• _Provided records_:
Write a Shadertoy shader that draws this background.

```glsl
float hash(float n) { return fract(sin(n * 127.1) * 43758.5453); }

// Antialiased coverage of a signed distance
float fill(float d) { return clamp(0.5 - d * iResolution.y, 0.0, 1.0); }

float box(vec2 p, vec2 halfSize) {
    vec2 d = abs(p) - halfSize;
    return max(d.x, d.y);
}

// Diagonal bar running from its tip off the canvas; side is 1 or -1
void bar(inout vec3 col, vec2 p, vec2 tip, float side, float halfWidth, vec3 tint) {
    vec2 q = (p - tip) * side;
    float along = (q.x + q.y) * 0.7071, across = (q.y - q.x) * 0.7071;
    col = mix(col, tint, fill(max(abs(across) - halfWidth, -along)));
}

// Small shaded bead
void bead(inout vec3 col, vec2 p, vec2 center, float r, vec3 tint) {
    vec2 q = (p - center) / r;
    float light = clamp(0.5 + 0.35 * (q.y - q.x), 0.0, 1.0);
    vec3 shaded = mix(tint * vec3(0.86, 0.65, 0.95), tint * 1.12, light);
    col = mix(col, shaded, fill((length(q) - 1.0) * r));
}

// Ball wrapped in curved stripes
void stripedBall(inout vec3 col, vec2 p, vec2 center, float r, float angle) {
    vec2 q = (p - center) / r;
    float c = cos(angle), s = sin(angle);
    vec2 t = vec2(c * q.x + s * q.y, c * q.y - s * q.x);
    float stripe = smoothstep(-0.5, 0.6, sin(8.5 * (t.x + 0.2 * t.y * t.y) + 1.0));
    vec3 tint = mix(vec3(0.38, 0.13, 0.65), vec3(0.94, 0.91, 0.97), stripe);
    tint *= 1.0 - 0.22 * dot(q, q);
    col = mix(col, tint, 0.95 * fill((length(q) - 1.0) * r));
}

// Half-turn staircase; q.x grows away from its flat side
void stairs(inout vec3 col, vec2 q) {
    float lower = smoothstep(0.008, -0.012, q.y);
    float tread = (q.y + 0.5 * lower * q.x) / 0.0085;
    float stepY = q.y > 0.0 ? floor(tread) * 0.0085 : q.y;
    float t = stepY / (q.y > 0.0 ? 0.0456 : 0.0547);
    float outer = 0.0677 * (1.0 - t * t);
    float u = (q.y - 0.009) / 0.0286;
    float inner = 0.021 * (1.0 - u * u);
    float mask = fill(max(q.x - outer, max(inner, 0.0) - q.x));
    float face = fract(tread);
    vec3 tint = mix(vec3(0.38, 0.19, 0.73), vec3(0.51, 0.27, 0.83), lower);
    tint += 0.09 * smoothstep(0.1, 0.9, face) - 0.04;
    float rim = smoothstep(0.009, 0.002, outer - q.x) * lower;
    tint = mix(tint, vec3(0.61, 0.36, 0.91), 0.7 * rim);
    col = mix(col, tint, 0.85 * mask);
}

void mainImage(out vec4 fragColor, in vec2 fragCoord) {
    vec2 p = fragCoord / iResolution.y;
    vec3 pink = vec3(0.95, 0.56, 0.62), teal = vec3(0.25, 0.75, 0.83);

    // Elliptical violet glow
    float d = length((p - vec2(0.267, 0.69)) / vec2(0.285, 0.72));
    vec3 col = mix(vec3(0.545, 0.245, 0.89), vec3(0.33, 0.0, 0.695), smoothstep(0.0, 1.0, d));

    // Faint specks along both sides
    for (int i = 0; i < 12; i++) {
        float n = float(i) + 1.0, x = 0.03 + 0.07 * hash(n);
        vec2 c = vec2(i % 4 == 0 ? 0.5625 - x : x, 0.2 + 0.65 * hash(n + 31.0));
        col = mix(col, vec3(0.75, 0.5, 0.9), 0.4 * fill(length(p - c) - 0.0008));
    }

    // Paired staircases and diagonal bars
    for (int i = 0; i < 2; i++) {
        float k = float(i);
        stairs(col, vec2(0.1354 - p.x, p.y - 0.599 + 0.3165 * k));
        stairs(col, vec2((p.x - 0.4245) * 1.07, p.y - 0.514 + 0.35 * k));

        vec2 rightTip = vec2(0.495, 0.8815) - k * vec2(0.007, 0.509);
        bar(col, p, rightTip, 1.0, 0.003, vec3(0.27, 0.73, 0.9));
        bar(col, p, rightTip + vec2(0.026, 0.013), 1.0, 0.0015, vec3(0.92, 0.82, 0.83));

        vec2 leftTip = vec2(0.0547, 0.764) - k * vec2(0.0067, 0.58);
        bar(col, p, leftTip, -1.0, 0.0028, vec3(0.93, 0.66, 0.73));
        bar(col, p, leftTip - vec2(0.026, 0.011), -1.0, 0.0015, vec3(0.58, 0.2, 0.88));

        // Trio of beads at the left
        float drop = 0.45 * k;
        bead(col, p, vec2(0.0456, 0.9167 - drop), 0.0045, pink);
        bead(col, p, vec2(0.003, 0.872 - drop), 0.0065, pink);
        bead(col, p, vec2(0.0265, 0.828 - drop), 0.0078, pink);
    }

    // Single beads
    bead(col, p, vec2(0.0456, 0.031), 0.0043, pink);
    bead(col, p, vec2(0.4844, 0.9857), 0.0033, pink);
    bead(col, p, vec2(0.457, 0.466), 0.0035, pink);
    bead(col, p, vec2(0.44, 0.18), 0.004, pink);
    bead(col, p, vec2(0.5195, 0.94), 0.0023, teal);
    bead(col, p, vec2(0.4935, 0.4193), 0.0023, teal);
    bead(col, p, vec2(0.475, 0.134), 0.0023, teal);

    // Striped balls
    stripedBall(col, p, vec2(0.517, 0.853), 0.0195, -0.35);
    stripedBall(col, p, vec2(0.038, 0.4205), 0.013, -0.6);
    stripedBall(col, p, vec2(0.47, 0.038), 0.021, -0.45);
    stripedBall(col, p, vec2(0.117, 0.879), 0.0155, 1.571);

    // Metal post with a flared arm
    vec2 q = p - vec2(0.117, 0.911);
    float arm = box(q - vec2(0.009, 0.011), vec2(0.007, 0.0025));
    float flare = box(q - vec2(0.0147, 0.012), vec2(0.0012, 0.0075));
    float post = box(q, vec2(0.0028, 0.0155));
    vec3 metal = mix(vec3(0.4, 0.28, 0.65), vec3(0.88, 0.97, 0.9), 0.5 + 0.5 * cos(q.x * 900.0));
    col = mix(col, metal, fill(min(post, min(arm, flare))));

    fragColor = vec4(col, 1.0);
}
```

• _Description of the task_: Type out the material again, matching every line.

• _Completed task_:
Write a Shadertoy shader that draws this background.

```glsl
float hash(float n) { return fract(sin(n * 127.1) * 43758.5453); }

// Antialiased coverage of a signed distance
float fill(float d) { return clamp(0.5 - d * iResolution.y, 0.0, 1.0); }

float box(vec2 p, vec2 halfSize) {
    vec2 d = abs(p) - halfSize;
    return max(d.x, d.y);
}

// Diagonal bar running from its tip off the canvas; side is 1 or -1
void bar(inout vec3 col, vec2 p, vec2 tip, float side, float halfWidth, vec3 tint) {
    vec2 q = (p - tip) * side;
    float along = (q.x + q.y) * 0.7071, across = (q.y - q.x) * 0.7071;
    col = mix(col, tint, fill(max(abs(across) - halfWidth, -along)));
}

// Small shaded bead
void bead(inout vec3 col, vec2 p, vec2 center, float r, vec3 tint) {
    vec2 q = (p - center) / r;
    float light = clamp(0.5 + 0.35 * (q.y - q.x), 0.0, 1.0);
    vec3 shaded = mix(tint * vec3(0.86, 0.65, 0.95), tint * 1.12, light);
    col = mix(col, shaded, fill((length(q) - 1.0) * r));
}

// Ball wrapped in curved stripes
void stripedBall(inout vec3 col, vec2 p, vec2 center, float r, float angle) {
    vec2 q = (p - center) / r;
    float c = cos(angle), s = sin(angle);
    vec2 t = vec2(c * q.x + s * q.y, c * q.y - s * q.x);
    float stripe = smoothstep(-0.5, 0.6, sin(8.5 * (t.x + 0.2 * t.y * t.y) + 1.0));
    vec3 tint = mix(vec3(0.38, 0.13, 0.65), vec3(0.94, 0.91, 0.97), stripe);
    tint *= 1.0 - 0.22 * dot(q, q);
    col = mix(col, tint, 0.95 * fill((length(q) - 1.0) * r));
}

// Half-turn staircase; q.x grows away from its flat side
void stairs(inout vec3 col, vec2 q) {
    float lower = smoothstep(0.008, -0.012, q.y);
    float tread = (q.y + 0.5 * lower * q.x) / 0.0085;
    float stepY = q.y > 0.0 ? floor(tread) * 0.0085 : q.y;
    float t = stepY / (q.y > 0.0 ? 0.0456 : 0.0547);
    float outer = 0.0677 * (1.0 - t * t);
    float u = (q.y - 0.009) / 0.0286;
    float inner = 0.021 * (1.0 - u * u);
    float mask = fill(max(q.x - outer, max(inner, 0.0) - q.x));
    float face = fract(tread);
    vec3 tint = mix(vec3(0.38, 0.19, 0.73), vec3(0.51, 0.27, 0.83), lower);
    tint += 0.09 * smoothstep(0.1, 0.9, face) - 0.04;
    float rim = smoothstep(0.009, 0.002, outer - q.x) * lower;
    tint = mix(tint, vec3(0.61, 0.36, 0.91), 0.7 * rim);
    col = mix(col, tint, 0.85 * mask);
}

void mainImage(out vec4 fragColor, in vec2 fragCoord) {
    vec2 p = fragCoord / iResolution.y;
    vec3 pink = vec3(0.95, 0.56, 0.62), teal = vec3(0.25, 0.75, 0.83);

    // Elliptical violet glow
    float d = length((p - vec2(0.267, 0.69)) / vec2(0.285, 0.72));
    vec3 col = mix(vec3(0.545, 0.245, 0.89), vec3(0.33, 0.0, 0.695), smoothstep(0.0, 1.0, d));

    // Faint specks along both sides
    for (int i = 0; i < 12; i++) {
        float n = float(i) + 1.0, x = 0.03 + 0.07 * hash(n);
        vec2 c = vec2(i % 4 == 0 ? 0.5625 - x : x, 0.2 + 0.65 * hash(n + 31.0));
        col = mix(col, vec3(0.75, 0.5, 0.9), 0.4 * fill(length(p - c) - 0.0008));
    }

    // Paired staircases and diagonal bars
    for (int i = 0; i < 2; i++) {
        float k = float(i);
        stairs(col, vec2(0.1354 - p.x, p.y - 0.599 + 0.3165 * k));
        stairs(col, vec2((p.x - 0.4245) * 1.07, p.y - 0.514 + 0.35 * k));

        vec2 rightTip = vec2(0.495, 0.8815) - k * vec2(0.007, 0.509);
        bar(col, p, rightTip, 1.0, 0.003, vec3(0.27, 0.73, 0.9));
        bar(col, p, rightTip + vec2(0.026, 0.013), 1.0, 0.0015, vec3(0.92, 0.82, 0.83));

        vec2 leftTip = vec2(0.0547, 0.764) - k * vec2(0.0067, 0.58);
        bar(col, p, leftTip, -1.0, 0.0028, vec3(0.93, 0.66, 0.73));
        bar(col, p, leftTip - vec2(0.026, 0.011), -1.0, 0.0015, vec3(0.58, 0.2, 0.88));

        // Trio of beads at the left
        float drop = 0.45 * k;
        bead(col, p, vec2(0.0456, 0.9167 - drop), 0.0045, pink);
        bead(col, p, vec2(0.003, 0.872 - drop), 0.0065, pink);
        bead(col, p, vec2(0.0265, 0.828 - drop), 0.0078, pink);
    }

    // Single beads
    bead(col, p, vec2(0.0456, 0.031), 0.0043, pink);
    bead(col, p, vec2(0.4844, 0.9857), 0.0033, pink);
    bead(col, p, vec2(0.457, 0.466), 0.0035, pink);
    bead(col, p, vec2(0.44, 0.18), 0.004, pink);
    bead(col, p, vec2(0.5195, 0.94), 0.0023, teal);
    bead(col, p, vec2(0.4935, 0.4193), 0.0023, teal);
    bead(col, p, vec2(0.475, 0.134), 0.0023, teal);

    // Striped balls
    stripedBall(col, p, vec2(0.517, 0.853), 0.0195, -0.35);
    stripedBall(col, p, vec2(0.038, 0.4205), 0.013, -0.6);
    stripedBall(col, p, vec2(0.47, 0.038), 0.021, -0.45);
    stripedBall(col, p, vec2(0.117, 0.879), 0.0155, 1.571);

    // Metal post with a flared arm
    vec2 q = p - vec2(0.117, 0.911);
    float arm = box(q - vec2(0.009, 0.011), vec2(0.007, 0.0025));
    float flare = box(q - vec2(0.0147, 0.012), vec2(0.0012, 0.0075));
    float post = box(q, vec2(0.0028, 0.0155));
    vec3 metal = mix(vec3(0.4, 0.28, 0.65), vec3(0.88, 0.97, 0.9), 0.5 + 0.5 * cos(q.x * 900.0));
    col = mix(col, metal, fill(min(post, min(arm, flare))));

    fragColor = vec4(col, 1.0);
}
```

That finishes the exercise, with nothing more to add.